### INFORMATION SHOWN
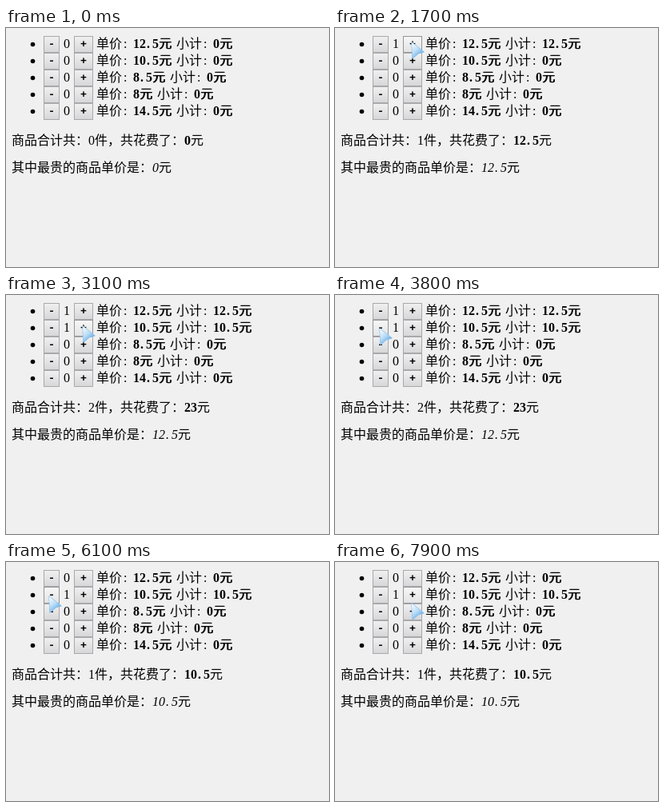
These frames come from a looping animation (404 by 299 pixels, 8000 ms). An HTML page with a canvas:

```html
<!DOCTYPE html>
<html lang="zh-CN">
<head>
<meta charset="utf-8">
<style>
  html, body { margin: 0; width: 100%; height: 100%; overflow: hidden; background: #f0f0f0; }
  canvas { display: block; }
</style>
</head>
<body>
<canvas id="stage" width="404" height="299"></canvas>
<script>
const ctx = document.getElementById('stage').getContext('2d');
const LOOP = 8000, STEP = 100, ROW = 21, TOP = 10;
const MINUS = { label: '-', x: 47, w: 20, tip: 53, change: -1 };
const PLUS = { label: '+', x: 85, w: 24, tip: 95, change: 1 };
const prices = [12.5, 10.5, 8.5, 8, 14.5];

// The pointer glides to a button; row is fractional, counted from the top of the list.
const moves = [
  { from: 300, to: 800, button: PLUS, row: .35 },
  { from: 2100, to: 2700, button: PLUS, row: 1.35 },
  { from: 3300, to: 4100, button: MINUS, row: 1.5 },
  { from: 4500, to: 4800, button: MINUS, row: .5 },
  { from: 5300, to: 5400, button: MINUS, row: 1.2 },
  { from: 5700, to: 6100, button: MINUS, row: 1.5 },
  { from: 7000, to: 7500, button: PLUS, row: 1.95 }
];

// Each click hits the button the pointer rests on.
const clicks = [1700, 3100, 5200, 7000, 7800].map(at => {
  const { button, row } = moves.filter(m => m.to < at).pop();
  return { at, row: Math.floor(row), change: button.change };
});

function pointerAt(t) {
  let x = 296, y = 191;
  for (const { from, to, button, row } of moves) {
    const k = Math.min(1, Math.max(0, (t - from) / (to - from)));
    const eased = 1 - (1 - k) ** 3;
    x += (button.tip - x) * eased;
    y += (TOP + row * ROW - y) * eased;
  }
  return { x: Math.round(x), y: Math.round(y) };
}

// Half-width characters take 8px cells, full-width ones 16px; returns the end x.
function write(text, x, y, style = '') {
  ctx.fillStyle = '#000';
  ctx.textAlign = 'left';
  for (const ch of String(text)) {
    const wide = ch > '\u2fff';
    ctx.font = wide
      ? '300 16px "Noto Sans CJK SC", "Noto Sans CJK", sans-serif'
      : `${style} 16px "Liberation Serif", serif`;
    ctx.fillText(ch, x + (ch === ':' ? 2 : ch === '.' ? 1 : 0), y);
    if (wide && style === 'bold') ctx.fillText(ch, x + .7, y);
    x += wide ? 16 : 8;
  }
  return x;
}

function drawButton({ label, x, w }, y, pointer) {
  const hover = pointer.x >= x && pointer.x < x + w && pointer.y >= y && pointer.y < y + ROW;
  const shade = ctx.createLinearGradient(0, y, 0, y + ROW);
  shade.addColorStop(0, hover ? '#f8f8f8' : '#f1f1f2');
  shade.addColorStop(1, hover ? '#e2e2e4' : '#d6d6d8');
  ctx.fillStyle = shade;
  ctx.fillRect(x, y, w, ROW);
  ctx.strokeStyle = hover ? '#959598' : '#a9a9ac';
  ctx.lineWidth = 1;
  ctx.strokeRect(x + .5, y + .5, w - 1, ROW - 1);
  ctx.fillStyle = '#000';
  ctx.font = 'bold 13.333px "Liberation Mono", monospace';
  ctx.textAlign = 'center';
  ctx.fillText(label, x + w / 2, y + 14);
}

function drawPointer({ x, y }) {
  ctx.save();
  ctx.translate(x, y);
  const ice = ctx.createLinearGradient(2, 5, 12, 17);
  ice.addColorStop(0, '#eaf5fe');
  ice.addColorStop(.5, '#b9dcf6');
  ice.addColorStop(1, '#68aee6');
  ctx.fillStyle = ice;
  ctx.strokeStyle = '#8cc0e8';
  ctx.lineWidth = 1.3;
  ctx.lineJoin = 'round';
  ctx.stroke(new Path2D('M1 1L16 13L9 15L2 21Z'));
  ctx.fill(new Path2D('M1 1L16 13L9 15L2 21Z'));
  ctx.restore();
}

function draw(t) {
  const pointer = pointerAt(t);
  const counts = prices.map((_, row) => clicks.reduce(
    (n, click) => click.row === row && t >= click.at ? n + click.change : n, 0));

  ctx.fillStyle = '#f0f0f0';
  ctx.fillRect(0, 0, 404, 299);

  prices.forEach((price, row) => {
    const y = TOP + row * ROW, base = y + 15;
    ctx.fillStyle = '#000';
    ctx.beginPath();
    ctx.arc(33.5, y + 10.5, 2.8, 0, 7);
    ctx.fill();
    drawButton(MINUS, y, pointer);
    drawButton(PLUS, y, pointer);
    write(counts[row], 72, base);
    write('单价:', 113, base);
    const end = write(price + '元', 159, base, 'bold');
    write('小计:', end + 6, base);
    write(price * counts[row] + '元', end + 52, base, 'bold');
  });

  const amount = counts.reduce((sum, n) => sum + n, 0);
  const total = counts.reduce((sum, n, i) => sum + n * prices[i], 0);
  const dearest = Math.max(...prices.map((price, i) => counts[i] ? price : 0));

  let x = write(`商品合计共：${amount}件，共花费了：`, 7, 146);
  x = write(total, x, 146, 'bold');
  write('元', x, 146);
  x = write('其中最贵的商品单价是：', 7, 180);
  x = write(dearest, x, 180, 'italic');
  write('元', x, 180);

  if (t >= STEP) drawPointer(pointer);
}

const start = performance.now();
function tick() {
  const t = (performance.now() - start) % LOOP;
  draw(Math.floor(t / STEP) * STEP);
  requestAnimationFrame(tick);
}
tick();
</script>
</body>
</html>
```
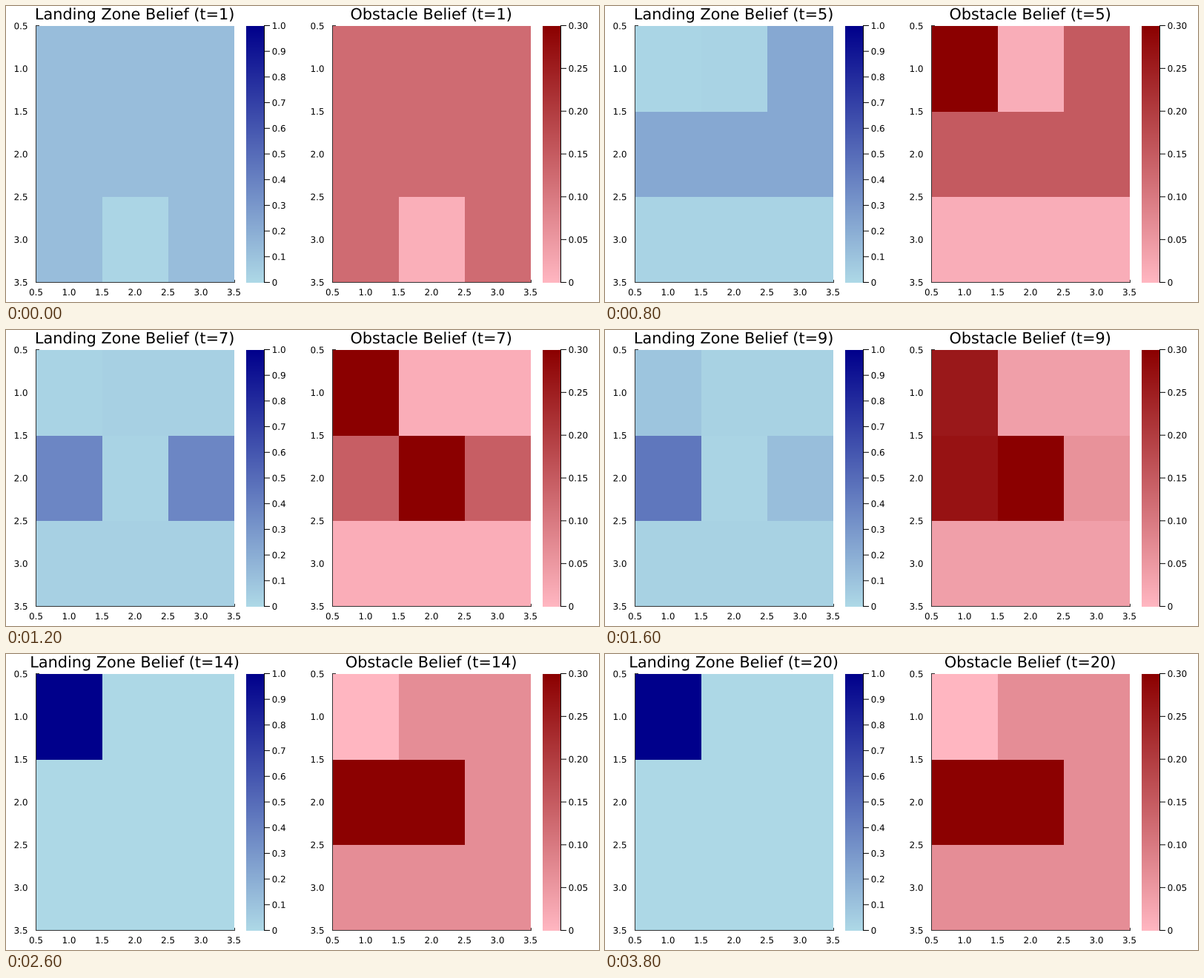
Write a matplotlib script that moves like this. It is 800 by 400 pixels and loops after 4000 ms.

```python
import numpy as np
import matplotlib.pyplot as plt
from matplotlib.animation import FuncAnimation
from matplotlib.colors import LinearSegmentedColormap
from matplotlib.patches import PathPatch
from matplotlib.textpath import TextPath
from matplotlib.transforms import Affine2D

W, H, DPI = 800, 400, 100
STEPS = 20
TOP, BOTTOM = 27, 373.5
ROWS = [27, 143, 258, 374]
TITLE, TICK = 20.8, 11.9
ADVANCE = {"left": 0, "center": 0.5, "right": 1}
FONT = {"family": "DejaVu Sans"}
SPINE = "#333333"

blues = LinearSegmentedColormap.from_list(
    "blues", [(173 / 255, 216 / 255, 230 / 255), (0, 0, 139 / 255)], 512)
reds = LinearSegmentedColormap.from_list(
    "reds", [(1, 182 / 255, 193 / 255), (139 / 255, 0, 0)], 512)

# Cells searched in order, and whether an obstacle was sensed there.
SEARCH = [((2, 1), False), ((2, 2), False), ((2, 0), False), ((0, 1), False),
          ((0, 0), True), ((0, 2), False), ((1, 1), True)]


def grid(base, **cells):
    """3x3 grid of one value, with cells such as c01=0.4 overridden."""
    g = np.full((3, 3), float(base))
    for key, value in cells.items():
        g[int(key[1]), int(key[2])] = value
    return g


def search_beliefs():
    land, obst = np.ones((3, 3)), np.ones((3, 3))
    for cell, hit in SEARCH:
        land[cell] *= 0.07 if hit else 0.1
        obst[cell] *= 2.2 if hit else 0.1
        yield land / land.sum(), obst / obst.sum()


LATE = [
    (grid(0.036, c00=0.03, c10=0.38, c11=0.025, c12=0.38),
     grid(0.022, c00=0.31, c10=0.25, c11=0.32, c12=0.13)),
    (grid(0.03, c00=0.09, c10=0.45, c11=0.02, c12=0.12),
     grid(0.038, c00=0.26, c10=0.27, c11=0.31, c12=0.06)),
    (grid(0.015, c00=0.5, c10=0.32, c11=0.01),
     grid(0.053, c00=0.12, c10=0.275, c11=0.3)),
    (grid(0.004, c00=0.92, c10=0.05, c11=0),
     grid(0.065, c00=0.036, c10=0.282, c11=0.298)),
    (grid(0.0, c00=0.99, c10=0.004),
     grid(0.067, c00=0.006, c10=0.296, c11=0.298)),
    (grid(0, c00=1), grid(0.067, c00=0, c10=0.298, c11=0.298)),
]
BELIEFS = list(search_beliefs()) + LATE

fig = plt.figure(figsize=(W / DPI, H / DPI), dpi=DPI, facecolor="white")
ax = fig.add_axes([0, 0, 1, 1])
ax.axis("off")


def glyphs(x, y, text, align, size):
    """Outline of a line of text with its baseline at y."""
    path = TextPath((0, 0), text, size=size, prop=FONT)
    # A closing bar on both sides turns ink extents into an advance width.
    bar = TextPath((0, 0), "|", size=size, prop=FONT).get_extents()
    framed = TextPath((0, 0), f"|{text}|", size=size, prop=FONT).get_extents()
    advance = framed.width - bar.width - (bar.x0 + bar.x1)
    advance += bar.width
    shift = x - ADVANCE[align] * advance
    return Affine2D().scale(1, -1).translate(shift, y).transform_path(path)


def label(x, y, text, align, size=TICK):
    patch = PathPatch(glyphs(x, y, text, align, size), fc="black", lw=0,
                      snap=False, zorder=5)
    return ax.add_patch(patch)


def line(xs, ys, width=1, color="black"):
    ax.plot(xs, ys, color=color, lw=width * 72 / DPI, zorder=3, snap=False,
            solid_capstyle="butt")


class Panel:
    def __init__(self, left, name, cmap, vmax, ticks, fmt):
        self.name = name
        self.middle = left + 133.5
        cols = [left, left + 89, left + 178, left + 267]
        self.mesh = ax.pcolormesh(cols, ROWS, np.zeros((3, 3)), cmap=cmap,
                                  vmin=0, vmax=vmax, antialiased=False,
                                  edgecolors="none", zorder=2)
        self.title = label(self.middle, 18.15, "t", "center", TITLE)
        self.axes(left)
        self.bar(left + 283, cmap, vmax, ticks, fmt)

    def axes(self, left):
        right = left + 267
        line([left - 0.5] * 2, [TOP - 1, 374], color=SPINE)
        line([left - 1, right + 1], [373.5] * 2, color=SPINE)
        line([left, left + 4], [TOP - 0.5] * 2, color=SPINE)
        line([right + 0.5] * 2, [370, 374], color=SPINE)
        for i in range(7):
            value = f"{0.5 + i / 2:.1f}"
            label(left + 44.5 * i, 391, value, "center")
            label(left - 10.5, TOP + 57.75 * i + 4.3, value, "right")

    def bar(self, x, cmap, vmax, ticks, fmt):
        ramp = np.linspace(vmax, 0, 347)[:, None]
        ax.pcolormesh([x, x + 24], np.linspace(TOP, 374, 348), ramp,
                      cmap=cmap, vmin=0, vmax=vmax, antialiased=False,
                      edgecolors="none", zorder=2)
        line([x + 24.5] * 2, [TOP - 0.5, 374])
        for i in range(ticks + 1):
            y = BOTTOM + (TOP - 0.5 - BOTTOM) * i / ticks
            line([x + 24, x + 32], [y, y])
            text = format(vmax * i / ticks, fmt) if i else "0"
            label(x + 34.7, y + 4.4, text, "left")

    def show(self, belief, t):
        self.mesh.set_array(belief)
        self.title.set_path(glyphs(self.middle, 18.15, f"{self.name} (t={t})",
                                   "center", TITLE))


panels = [Panel(41, "Landing Zone Belief", blues, 1.0, 10, ".1f"),
          Panel(441, "Obstacle Belief", reds, 0.3, 6, ".2f")]
ax.set_xlim(0, W)
ax.set_ylim(H, 0)


def update(i):
    beliefs = BELIEFS[min(i, len(BELIEFS) - 1)]
    for panel, belief in zip(panels, beliefs):
        panel.show(belief, i + 1)
    return []


anim = FuncAnimation(fig, update, frames=STEPS, interval=200,
                     init_func=lambda: [], repeat=True, repeat_delay=0,
                     blit=False)
plt.show()
```
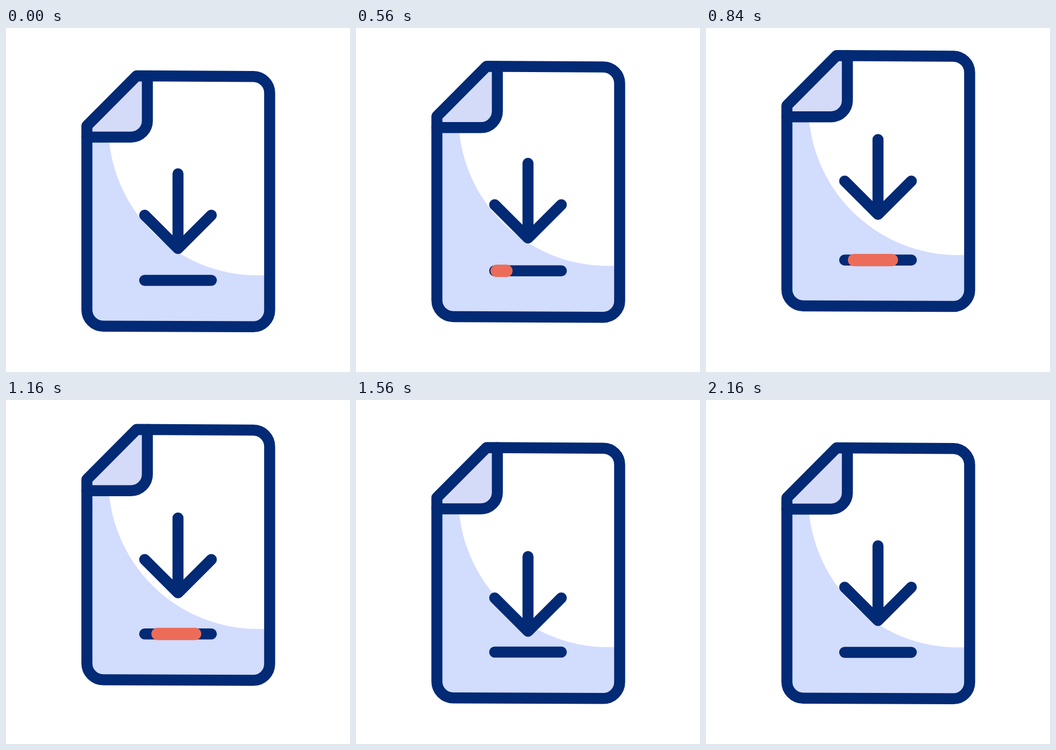
Recreate the animation shown at these times as an HTML page with a canvas. Size 640x640 px, loop 2400 ms.

```html
<!DOCTYPE html>
<html lang="en">
<head>
<meta charset="utf-8">
<title>Download file</title>
<style>
  html, body { margin: 0; width: 100%; height: 100%; overflow: hidden; background: #fff; }
  canvas { display: block; width: 640px; height: 640px; }
</style>
</head>
<body>
<canvas id="stage" width="640" height="640"></canvas>
<script>
const ctx = document.getElementById('stage').getContext('2d');
const LOOP = 2400, STEP = 40;
const NAVY = '#022a75', PALE = '#d2dcfd', FOLD = '#d4dbf8', CORAL = '#ec6c59';
const LINE = 20.5, RADIUS = 30.5;
const LEFT = 150.5, RIGHT = 490.5, TOP = 89, BOTTOM = 556;
const MID = 320, ARM = 62, TIP = 410.3, BAR_Y = 469.5;

// Bezier easing that is flat at both ends: (a, 0, b, 1).
function ease(u, a = 0.6, b = 0.4) {
  if (u <= 0 || u >= 1) return u <= 0 ? 0 : 1;
  let lo = 0, hi = 1, s = u;
  for (let i = 0; i < 30; i++) {
    const r = 1 - s;
    if (3 * s * r * (a * r + b * s) + s ** 3 < u) lo = s; else hi = s;
    s = (lo + hi) / 2;
  }
  return s * s * (3 - 2 * s);
}

const move = (t, from, to, ...curve) => ease((t - from) / (to - from), ...curve);

function pose(t) {
  const grow = move(t, 320, 940);
  return {
    page: 39 * (move(t, 960, 1640) - move(t, 280, 960, 0.46, 0.36)),
    arrow: 86 * move(t, 960, 1560) - 66 * move(t, 280, 960) - 20 * move(t, 1560, 2160),
    tail: 257 + 19 * grow + 106.5 * move(t, 1040, 1600),
    head: 257 + 91.5 * grow + 34 * move(t, 1000, 1600)
  };
}

function outlinePath() {
  const p = new Path2D();
  p.moveTo(LEFT, 182);
  p.lineTo(243, TOP);
  p.arcTo(RIGHT, TOP + 1.4, RIGHT, BOTTOM, RADIUS);
  p.arcTo(RIGHT, BOTTOM, LEFT, BOTTOM - 1.4, RADIUS);
  p.arcTo(LEFT, BOTTOM - 1.4, LEFT, 182, RADIUS);
  p.closePath();
  return p;
}

function creasePath() {
  const p = new Path2D();
  p.moveTo(263, TOP);
  p.arcTo(263, 203, LEFT, 203, RADIUS);
  p.lineTo(LEFT, 203);
  return p;
}

const outline = outlinePath();
const crease = creasePath();
const flap = new Path2D(crease);
flap.lineTo(LEFT, 182);
flap.lineTo(243, TOP);

function fill(path, color) {
  ctx.fillStyle = color;
  ctx.fill(path);
}

function stroke(path, color = NAVY, width = LINE) {
  ctx.strokeStyle = color;
  ctx.lineWidth = width;
  ctx.stroke(path);
}

function bar(x0, x1, color, width) {
  const p = new Path2D();
  p.moveTo(x0, BAR_Y);
  p.lineTo(x1, BAR_Y);
  stroke(p, color, width);
}

function drawPage() {
  const light = new Path2D();
  light.arc(468.5, 182.3, 278, 0, Math.PI * 2);
  fill(outline, PALE);
  ctx.save();
  ctx.clip(outline);
  fill(light, '#fff');
  ctx.restore();
  fill(flap, FOLD);
  stroke(crease);
  stroke(outline);
}

function drawArrow() {
  const p = new Path2D();
  p.moveTo(MID, 271.2);
  p.lineTo(MID, TIP);
  p.moveTo(MID - ARM, TIP - ARM);
  p.lineTo(MID, TIP);
  p.lineTo(MID + ARM, TIP - ARM);
  stroke(p);
}

function shifted(dy, paint) {
  ctx.save();
  ctx.translate(0, dy);
  paint();
  ctx.restore();
}

function draw(t) {
  const { page, arrow, tail, head } = pose(t);
  ctx.fillStyle = '#fff';
  ctx.fillRect(0, 0, 640, 640);
  ctx.lineCap = ctx.lineJoin = 'round';
  shifted(page, () => {
    drawPage();
    bar(MID - ARM, MID + ARM, NAVY, LINE);
    if (head - tail > 0.4) bar(tail, head, CORAL, 23);
  });
  shifted(arrow, drawArrow);
}

const start = performance.now();
function tick() {
  const t = (performance.now() - start) % LOOP;
  draw(Math.floor(t / STEP) * STEP);
  requestAnimationFrame(tick);
}
tick();
</script>
</body>
</html>
```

### TASK TO CARRY OUT
A single figure is the whole answer: the number of lines in the material above that contain "moveTo".

### TASK RESULT
5